:: Records provided ::

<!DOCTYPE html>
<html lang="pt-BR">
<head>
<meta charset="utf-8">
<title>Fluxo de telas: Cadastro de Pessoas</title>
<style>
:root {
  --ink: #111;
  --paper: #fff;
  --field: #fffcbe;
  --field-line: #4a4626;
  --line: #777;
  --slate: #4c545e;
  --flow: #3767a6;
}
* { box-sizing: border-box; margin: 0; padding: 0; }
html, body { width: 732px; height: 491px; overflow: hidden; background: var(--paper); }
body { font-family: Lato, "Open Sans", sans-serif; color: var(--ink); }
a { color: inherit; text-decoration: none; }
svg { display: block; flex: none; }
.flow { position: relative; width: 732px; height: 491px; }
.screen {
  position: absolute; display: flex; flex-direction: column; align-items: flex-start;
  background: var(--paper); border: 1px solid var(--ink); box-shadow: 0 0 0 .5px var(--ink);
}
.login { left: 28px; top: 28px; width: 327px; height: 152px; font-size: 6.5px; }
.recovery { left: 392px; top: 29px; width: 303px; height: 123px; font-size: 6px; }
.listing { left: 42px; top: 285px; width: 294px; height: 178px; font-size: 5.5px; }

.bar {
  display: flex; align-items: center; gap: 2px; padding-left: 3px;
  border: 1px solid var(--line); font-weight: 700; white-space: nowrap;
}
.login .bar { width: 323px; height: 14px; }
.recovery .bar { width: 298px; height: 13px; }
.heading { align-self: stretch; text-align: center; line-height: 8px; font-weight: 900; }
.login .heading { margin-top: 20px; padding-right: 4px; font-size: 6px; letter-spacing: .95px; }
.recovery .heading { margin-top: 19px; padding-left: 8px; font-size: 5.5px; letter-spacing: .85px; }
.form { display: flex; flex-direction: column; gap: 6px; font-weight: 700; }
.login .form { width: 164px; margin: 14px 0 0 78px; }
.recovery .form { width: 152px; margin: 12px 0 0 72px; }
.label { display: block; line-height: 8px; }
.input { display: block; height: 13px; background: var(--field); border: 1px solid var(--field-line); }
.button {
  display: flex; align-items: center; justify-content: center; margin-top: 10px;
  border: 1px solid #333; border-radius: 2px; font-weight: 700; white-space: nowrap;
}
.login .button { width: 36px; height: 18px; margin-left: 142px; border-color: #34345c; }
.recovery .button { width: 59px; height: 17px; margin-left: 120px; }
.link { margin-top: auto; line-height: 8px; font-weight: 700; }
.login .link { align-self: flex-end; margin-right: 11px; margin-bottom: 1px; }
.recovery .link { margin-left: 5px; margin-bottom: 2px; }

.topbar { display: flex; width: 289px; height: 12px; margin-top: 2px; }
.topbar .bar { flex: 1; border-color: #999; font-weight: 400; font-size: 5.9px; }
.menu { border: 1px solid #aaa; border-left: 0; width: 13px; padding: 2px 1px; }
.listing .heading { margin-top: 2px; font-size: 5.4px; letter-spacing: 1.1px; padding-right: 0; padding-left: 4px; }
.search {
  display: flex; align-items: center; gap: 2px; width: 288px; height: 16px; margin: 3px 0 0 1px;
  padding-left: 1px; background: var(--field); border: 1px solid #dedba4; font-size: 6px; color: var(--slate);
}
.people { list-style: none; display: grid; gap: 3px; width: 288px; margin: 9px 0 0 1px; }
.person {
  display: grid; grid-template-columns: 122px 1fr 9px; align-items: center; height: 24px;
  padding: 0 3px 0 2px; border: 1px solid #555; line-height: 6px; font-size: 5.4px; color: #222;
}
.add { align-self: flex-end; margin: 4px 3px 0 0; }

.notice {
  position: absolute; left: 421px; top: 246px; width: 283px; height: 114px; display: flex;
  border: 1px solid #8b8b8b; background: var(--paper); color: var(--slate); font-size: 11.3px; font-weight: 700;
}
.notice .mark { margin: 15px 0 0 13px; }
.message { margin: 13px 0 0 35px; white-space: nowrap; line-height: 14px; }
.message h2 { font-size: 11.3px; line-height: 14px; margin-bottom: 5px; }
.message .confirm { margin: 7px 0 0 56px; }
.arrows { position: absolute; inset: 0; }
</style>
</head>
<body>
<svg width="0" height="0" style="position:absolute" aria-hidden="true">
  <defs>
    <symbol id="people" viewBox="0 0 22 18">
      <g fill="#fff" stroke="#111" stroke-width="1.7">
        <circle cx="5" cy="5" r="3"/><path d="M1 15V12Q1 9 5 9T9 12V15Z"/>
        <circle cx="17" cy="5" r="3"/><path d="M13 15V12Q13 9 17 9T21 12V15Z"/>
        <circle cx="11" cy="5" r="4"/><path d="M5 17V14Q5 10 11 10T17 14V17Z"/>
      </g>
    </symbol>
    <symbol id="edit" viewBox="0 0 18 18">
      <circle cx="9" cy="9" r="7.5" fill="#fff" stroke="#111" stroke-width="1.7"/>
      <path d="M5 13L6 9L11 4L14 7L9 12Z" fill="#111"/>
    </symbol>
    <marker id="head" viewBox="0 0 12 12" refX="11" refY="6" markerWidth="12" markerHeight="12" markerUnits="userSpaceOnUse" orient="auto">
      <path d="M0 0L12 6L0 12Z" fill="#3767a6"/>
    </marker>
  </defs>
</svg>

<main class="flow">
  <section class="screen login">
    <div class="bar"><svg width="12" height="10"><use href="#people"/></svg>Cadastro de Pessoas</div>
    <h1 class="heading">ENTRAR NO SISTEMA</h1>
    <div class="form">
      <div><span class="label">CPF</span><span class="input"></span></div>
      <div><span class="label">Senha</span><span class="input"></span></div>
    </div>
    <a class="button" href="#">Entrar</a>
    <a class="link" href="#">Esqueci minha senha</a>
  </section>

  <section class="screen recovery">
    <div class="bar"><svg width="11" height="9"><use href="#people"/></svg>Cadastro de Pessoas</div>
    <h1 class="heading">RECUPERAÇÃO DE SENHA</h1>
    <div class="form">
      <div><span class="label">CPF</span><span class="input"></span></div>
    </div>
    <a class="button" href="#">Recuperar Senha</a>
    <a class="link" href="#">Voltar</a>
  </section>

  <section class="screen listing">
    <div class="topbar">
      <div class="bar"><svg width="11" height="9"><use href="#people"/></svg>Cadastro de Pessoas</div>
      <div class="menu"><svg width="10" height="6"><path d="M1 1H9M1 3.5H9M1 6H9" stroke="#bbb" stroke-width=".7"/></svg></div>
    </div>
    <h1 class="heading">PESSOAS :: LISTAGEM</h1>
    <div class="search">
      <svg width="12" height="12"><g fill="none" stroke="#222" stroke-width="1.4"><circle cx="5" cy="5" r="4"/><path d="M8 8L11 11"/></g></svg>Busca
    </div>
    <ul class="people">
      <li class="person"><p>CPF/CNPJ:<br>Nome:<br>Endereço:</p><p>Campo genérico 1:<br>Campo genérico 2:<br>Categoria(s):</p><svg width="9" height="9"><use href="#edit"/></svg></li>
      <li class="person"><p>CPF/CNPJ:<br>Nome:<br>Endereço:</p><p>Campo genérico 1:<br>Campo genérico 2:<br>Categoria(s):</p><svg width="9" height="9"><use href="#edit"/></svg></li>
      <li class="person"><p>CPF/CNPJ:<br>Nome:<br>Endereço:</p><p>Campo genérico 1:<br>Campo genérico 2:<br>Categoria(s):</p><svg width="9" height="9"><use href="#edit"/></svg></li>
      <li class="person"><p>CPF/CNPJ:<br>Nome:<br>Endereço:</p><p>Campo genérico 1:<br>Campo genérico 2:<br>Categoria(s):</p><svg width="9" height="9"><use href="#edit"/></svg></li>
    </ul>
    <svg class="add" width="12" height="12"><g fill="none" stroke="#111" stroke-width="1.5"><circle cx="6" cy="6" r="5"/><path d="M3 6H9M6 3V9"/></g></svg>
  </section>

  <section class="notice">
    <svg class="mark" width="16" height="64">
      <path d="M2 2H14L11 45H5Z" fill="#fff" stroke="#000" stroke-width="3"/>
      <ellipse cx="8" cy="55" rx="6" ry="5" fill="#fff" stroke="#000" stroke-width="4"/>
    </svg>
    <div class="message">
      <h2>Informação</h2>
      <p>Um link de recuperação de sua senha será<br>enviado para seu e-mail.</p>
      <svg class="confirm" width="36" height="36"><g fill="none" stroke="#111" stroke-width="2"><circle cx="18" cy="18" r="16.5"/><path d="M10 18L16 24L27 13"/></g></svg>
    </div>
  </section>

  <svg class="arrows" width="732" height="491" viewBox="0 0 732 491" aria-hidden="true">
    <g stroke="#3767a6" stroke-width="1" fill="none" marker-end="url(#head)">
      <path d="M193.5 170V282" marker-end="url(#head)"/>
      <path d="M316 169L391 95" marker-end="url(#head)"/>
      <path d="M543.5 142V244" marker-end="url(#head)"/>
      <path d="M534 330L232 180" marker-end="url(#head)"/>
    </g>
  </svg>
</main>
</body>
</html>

:::

→ Problem: Show all lines above holding the word "fill".

→ Result:
      <g fill="#fff" stroke="#111" stroke-width="1.7">
      <circle cx="9" cy="9" r="7.5" fill="#fff" stroke="#111" stroke-width="1.7"/>
      <path d="M5 13L6 9L11 4L14 7L9 12Z" fill="#111"/>
      <path d="M0 0L12 6L0 12Z" fill="#3767a6"/>
      <svg width="12" height="12"><g fill="none" stroke="#222" stroke-width="1.4"><circle cx="5" cy="5" r="4"/><path d="M8 8L11 11"/></g></svg>Busca
    <svg class="add" width="12" height="12"><g fill="none" stroke="#111" stroke-width="1.5"><circle cx="6" cy="6" r="5"/><path d="M3 6H9M6 3V9"/></g></svg>
      <path d="M2 2H14L11 45H5Z" fill="#fff" stroke="#000" stroke-width="3"/>
      <ellipse cx="8" cy="55" rx="6" ry="5" fill="#fff" stroke="#000" stroke-width="4"/>
      <svg class="confirm" width="36" height="36"><g fill="none" stroke="#111" stroke-width="2"><circle cx="18" cy="18" r="16.5"/><path d="M10 18L16 24L27 13"/></g></svg>
    <g stroke="#3767a6" stroke-width="1" fill="none" marker-end="url(#head)">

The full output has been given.